**Prompt:** Return a copy of each line in the listing that includes the word "jsIcon".

━━━━━━

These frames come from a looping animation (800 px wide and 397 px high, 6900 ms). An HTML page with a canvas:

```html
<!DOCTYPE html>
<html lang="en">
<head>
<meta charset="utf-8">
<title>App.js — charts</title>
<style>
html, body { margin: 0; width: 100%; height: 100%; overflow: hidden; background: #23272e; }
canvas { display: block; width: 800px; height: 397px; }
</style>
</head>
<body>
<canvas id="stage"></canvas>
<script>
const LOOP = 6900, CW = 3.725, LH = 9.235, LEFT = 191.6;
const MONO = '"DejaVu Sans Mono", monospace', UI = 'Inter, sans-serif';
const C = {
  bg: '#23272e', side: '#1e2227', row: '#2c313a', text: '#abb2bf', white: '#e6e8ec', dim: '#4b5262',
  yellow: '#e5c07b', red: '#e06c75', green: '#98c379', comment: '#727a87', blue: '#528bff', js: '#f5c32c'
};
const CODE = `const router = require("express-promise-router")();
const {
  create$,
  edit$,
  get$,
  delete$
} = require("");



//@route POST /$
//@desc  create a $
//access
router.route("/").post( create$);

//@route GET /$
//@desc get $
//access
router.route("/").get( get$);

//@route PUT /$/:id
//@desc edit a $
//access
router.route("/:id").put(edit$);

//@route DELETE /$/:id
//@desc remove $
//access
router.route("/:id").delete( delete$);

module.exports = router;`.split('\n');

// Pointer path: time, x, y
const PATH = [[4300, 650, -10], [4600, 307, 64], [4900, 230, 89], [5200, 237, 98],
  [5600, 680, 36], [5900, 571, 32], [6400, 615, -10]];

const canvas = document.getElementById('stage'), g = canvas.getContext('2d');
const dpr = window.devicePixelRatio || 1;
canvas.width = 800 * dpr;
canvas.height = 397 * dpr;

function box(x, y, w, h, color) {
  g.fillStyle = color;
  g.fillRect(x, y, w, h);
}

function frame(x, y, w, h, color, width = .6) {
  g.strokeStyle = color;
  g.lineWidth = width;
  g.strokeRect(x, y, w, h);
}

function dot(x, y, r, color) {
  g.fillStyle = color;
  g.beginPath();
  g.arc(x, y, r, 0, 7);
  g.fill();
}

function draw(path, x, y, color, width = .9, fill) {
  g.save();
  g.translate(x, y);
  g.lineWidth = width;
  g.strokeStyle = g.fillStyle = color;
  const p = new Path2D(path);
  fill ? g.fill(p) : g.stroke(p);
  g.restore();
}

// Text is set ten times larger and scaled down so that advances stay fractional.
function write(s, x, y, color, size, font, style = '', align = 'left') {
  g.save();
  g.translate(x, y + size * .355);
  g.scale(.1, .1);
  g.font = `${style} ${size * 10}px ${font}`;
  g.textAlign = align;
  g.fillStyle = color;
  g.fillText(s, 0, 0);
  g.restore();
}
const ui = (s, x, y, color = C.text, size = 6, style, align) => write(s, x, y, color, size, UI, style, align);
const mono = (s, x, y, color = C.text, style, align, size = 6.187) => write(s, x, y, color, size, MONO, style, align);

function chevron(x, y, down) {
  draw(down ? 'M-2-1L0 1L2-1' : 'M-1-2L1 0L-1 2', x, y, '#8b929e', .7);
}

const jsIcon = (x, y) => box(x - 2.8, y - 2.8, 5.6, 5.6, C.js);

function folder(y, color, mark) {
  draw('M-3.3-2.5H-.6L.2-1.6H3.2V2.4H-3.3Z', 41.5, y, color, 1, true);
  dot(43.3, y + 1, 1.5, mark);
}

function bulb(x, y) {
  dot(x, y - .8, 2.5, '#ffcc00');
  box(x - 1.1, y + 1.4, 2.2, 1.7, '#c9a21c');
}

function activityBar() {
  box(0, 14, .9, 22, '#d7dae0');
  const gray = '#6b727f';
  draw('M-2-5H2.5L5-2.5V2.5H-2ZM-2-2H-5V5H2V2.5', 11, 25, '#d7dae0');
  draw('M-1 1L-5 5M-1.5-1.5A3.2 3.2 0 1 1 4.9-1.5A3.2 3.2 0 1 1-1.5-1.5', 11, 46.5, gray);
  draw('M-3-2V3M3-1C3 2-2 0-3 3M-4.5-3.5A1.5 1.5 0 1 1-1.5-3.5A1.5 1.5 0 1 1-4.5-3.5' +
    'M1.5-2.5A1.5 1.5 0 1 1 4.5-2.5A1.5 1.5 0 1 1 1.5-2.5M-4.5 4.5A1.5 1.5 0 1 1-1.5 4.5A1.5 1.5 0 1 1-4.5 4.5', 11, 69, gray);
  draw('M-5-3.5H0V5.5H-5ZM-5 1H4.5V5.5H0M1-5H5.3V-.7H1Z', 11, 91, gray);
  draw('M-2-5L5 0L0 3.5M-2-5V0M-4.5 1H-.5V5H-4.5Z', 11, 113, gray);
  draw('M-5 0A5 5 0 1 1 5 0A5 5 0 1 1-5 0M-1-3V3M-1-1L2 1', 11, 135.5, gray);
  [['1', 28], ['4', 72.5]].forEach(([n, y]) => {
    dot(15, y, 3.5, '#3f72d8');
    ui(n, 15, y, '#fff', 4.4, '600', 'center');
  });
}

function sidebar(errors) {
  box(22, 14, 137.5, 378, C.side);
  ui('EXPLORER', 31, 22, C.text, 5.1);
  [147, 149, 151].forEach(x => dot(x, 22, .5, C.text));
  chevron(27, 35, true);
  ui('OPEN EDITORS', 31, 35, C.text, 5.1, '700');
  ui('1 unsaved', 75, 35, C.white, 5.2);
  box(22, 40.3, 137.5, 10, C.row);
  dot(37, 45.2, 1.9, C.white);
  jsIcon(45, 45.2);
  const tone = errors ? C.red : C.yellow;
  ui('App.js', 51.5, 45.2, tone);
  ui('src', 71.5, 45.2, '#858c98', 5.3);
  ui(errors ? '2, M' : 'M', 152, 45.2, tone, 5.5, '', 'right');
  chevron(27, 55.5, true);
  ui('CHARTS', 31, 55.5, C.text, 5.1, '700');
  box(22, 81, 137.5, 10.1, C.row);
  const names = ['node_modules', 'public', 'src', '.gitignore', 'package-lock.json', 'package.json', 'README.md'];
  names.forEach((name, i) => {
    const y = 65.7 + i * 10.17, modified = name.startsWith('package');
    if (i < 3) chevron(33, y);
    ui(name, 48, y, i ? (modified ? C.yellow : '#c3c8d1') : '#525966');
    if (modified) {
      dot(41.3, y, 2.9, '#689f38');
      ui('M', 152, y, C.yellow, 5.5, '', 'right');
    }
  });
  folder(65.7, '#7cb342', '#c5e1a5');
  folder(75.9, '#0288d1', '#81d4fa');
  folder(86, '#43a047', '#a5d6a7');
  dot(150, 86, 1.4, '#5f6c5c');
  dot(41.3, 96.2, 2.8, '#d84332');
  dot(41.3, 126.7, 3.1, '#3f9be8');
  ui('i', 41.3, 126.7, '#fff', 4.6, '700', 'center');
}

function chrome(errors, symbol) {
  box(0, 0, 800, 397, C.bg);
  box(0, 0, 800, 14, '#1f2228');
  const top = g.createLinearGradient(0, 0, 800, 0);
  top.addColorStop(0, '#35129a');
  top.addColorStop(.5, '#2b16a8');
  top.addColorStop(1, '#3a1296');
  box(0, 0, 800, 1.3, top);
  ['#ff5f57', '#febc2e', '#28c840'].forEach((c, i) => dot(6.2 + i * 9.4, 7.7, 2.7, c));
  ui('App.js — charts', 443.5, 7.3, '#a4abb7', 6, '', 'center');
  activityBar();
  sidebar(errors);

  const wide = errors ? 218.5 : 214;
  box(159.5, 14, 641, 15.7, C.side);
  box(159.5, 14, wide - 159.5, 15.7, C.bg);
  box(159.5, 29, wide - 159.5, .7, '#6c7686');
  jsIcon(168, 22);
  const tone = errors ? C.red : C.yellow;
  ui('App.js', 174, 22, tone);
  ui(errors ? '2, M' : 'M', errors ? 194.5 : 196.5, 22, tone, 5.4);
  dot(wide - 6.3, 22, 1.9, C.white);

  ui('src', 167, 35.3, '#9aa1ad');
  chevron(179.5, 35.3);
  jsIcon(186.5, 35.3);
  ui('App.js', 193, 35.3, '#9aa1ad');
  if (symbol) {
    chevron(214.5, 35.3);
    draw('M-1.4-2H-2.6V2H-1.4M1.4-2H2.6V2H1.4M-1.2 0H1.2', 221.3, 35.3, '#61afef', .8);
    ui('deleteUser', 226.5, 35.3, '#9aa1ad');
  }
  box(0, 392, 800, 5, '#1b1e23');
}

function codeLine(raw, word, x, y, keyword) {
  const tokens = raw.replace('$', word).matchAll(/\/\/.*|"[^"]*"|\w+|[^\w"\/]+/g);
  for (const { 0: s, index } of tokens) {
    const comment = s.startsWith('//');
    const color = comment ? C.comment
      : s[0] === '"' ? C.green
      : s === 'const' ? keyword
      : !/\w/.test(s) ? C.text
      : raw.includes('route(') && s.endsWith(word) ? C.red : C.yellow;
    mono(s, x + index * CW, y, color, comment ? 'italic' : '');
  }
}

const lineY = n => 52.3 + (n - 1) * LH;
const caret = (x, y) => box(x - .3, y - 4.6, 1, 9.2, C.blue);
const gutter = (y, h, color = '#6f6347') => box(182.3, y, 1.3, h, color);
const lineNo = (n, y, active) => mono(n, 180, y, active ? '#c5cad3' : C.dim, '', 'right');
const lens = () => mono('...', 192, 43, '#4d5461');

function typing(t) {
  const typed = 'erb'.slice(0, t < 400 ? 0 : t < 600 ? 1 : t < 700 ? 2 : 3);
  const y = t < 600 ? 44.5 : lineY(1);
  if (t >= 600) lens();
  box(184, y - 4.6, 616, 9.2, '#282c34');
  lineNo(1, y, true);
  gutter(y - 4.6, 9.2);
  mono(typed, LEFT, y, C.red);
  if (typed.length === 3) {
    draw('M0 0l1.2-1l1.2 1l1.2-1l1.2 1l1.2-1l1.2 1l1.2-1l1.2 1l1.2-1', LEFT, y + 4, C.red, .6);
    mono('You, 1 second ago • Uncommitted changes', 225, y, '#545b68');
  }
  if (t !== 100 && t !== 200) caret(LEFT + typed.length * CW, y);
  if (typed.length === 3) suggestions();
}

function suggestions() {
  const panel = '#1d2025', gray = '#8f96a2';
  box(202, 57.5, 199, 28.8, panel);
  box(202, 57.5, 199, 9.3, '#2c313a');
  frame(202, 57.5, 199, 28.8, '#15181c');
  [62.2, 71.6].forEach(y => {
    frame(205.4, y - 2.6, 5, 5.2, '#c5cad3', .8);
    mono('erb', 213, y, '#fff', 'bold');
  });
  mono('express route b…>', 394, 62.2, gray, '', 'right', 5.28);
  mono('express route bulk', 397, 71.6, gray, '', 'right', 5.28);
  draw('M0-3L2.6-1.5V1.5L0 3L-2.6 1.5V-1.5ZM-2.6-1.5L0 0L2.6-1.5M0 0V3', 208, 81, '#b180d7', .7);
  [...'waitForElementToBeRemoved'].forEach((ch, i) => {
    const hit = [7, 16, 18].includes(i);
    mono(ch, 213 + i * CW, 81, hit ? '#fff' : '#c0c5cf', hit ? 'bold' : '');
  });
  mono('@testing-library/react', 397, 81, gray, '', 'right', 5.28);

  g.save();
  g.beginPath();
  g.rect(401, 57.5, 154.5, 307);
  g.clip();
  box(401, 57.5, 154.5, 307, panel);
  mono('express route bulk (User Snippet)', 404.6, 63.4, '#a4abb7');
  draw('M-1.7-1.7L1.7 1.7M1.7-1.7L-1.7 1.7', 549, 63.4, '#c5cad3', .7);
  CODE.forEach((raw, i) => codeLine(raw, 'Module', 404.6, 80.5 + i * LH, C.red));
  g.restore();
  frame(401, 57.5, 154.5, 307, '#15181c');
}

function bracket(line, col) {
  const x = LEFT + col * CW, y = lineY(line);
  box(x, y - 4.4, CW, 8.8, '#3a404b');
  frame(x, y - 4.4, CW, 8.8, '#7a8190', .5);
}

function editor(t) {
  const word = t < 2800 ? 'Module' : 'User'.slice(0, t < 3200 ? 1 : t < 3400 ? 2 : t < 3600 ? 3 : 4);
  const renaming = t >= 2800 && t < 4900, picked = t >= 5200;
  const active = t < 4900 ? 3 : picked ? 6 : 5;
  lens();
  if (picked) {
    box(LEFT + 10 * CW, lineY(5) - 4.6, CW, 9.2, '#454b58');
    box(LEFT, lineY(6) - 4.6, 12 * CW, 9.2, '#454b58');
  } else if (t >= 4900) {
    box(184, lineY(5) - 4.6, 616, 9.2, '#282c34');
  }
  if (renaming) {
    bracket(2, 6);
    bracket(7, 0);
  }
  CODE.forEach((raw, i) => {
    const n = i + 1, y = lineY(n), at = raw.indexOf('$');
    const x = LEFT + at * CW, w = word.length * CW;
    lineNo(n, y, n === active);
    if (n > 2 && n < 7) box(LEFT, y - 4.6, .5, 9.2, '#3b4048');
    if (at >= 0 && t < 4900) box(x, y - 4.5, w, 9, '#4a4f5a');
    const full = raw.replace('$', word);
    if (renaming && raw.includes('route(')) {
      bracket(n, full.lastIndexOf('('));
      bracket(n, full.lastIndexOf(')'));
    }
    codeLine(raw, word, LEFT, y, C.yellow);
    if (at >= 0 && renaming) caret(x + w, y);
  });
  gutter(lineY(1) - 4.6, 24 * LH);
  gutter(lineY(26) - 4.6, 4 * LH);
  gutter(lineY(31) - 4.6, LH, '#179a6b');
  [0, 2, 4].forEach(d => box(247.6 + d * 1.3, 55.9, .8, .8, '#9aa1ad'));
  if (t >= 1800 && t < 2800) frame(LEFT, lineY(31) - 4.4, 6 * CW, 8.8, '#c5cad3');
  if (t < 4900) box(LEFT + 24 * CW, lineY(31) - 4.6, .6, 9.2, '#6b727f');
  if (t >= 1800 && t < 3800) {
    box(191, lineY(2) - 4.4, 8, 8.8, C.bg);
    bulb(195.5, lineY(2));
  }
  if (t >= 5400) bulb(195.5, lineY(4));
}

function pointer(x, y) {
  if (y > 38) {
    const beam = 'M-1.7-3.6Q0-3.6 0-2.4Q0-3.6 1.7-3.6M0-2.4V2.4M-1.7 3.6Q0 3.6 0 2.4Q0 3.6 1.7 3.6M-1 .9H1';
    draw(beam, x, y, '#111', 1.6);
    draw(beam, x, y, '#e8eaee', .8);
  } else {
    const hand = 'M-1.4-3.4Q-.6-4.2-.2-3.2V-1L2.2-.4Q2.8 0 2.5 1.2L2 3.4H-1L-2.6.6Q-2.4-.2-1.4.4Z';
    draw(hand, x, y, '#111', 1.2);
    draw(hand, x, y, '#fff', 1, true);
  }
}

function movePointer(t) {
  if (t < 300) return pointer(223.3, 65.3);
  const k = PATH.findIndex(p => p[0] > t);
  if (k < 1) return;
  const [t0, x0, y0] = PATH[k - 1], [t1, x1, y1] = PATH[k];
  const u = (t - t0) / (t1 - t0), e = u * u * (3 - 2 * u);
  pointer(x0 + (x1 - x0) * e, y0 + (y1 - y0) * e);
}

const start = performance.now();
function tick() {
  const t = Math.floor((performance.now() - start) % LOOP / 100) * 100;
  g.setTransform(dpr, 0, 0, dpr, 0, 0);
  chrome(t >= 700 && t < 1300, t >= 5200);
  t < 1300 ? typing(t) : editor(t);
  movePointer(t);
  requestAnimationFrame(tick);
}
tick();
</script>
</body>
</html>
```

━━━━━━

**Solution to the problem:**
const jsIcon = (x, y) => box(x - 2.8, y - 2.8, 5.6, 5.6, C.js);
  jsIcon(45, 45.2);
  jsIcon(168, 22);
  jsIcon(186.5, 35.3);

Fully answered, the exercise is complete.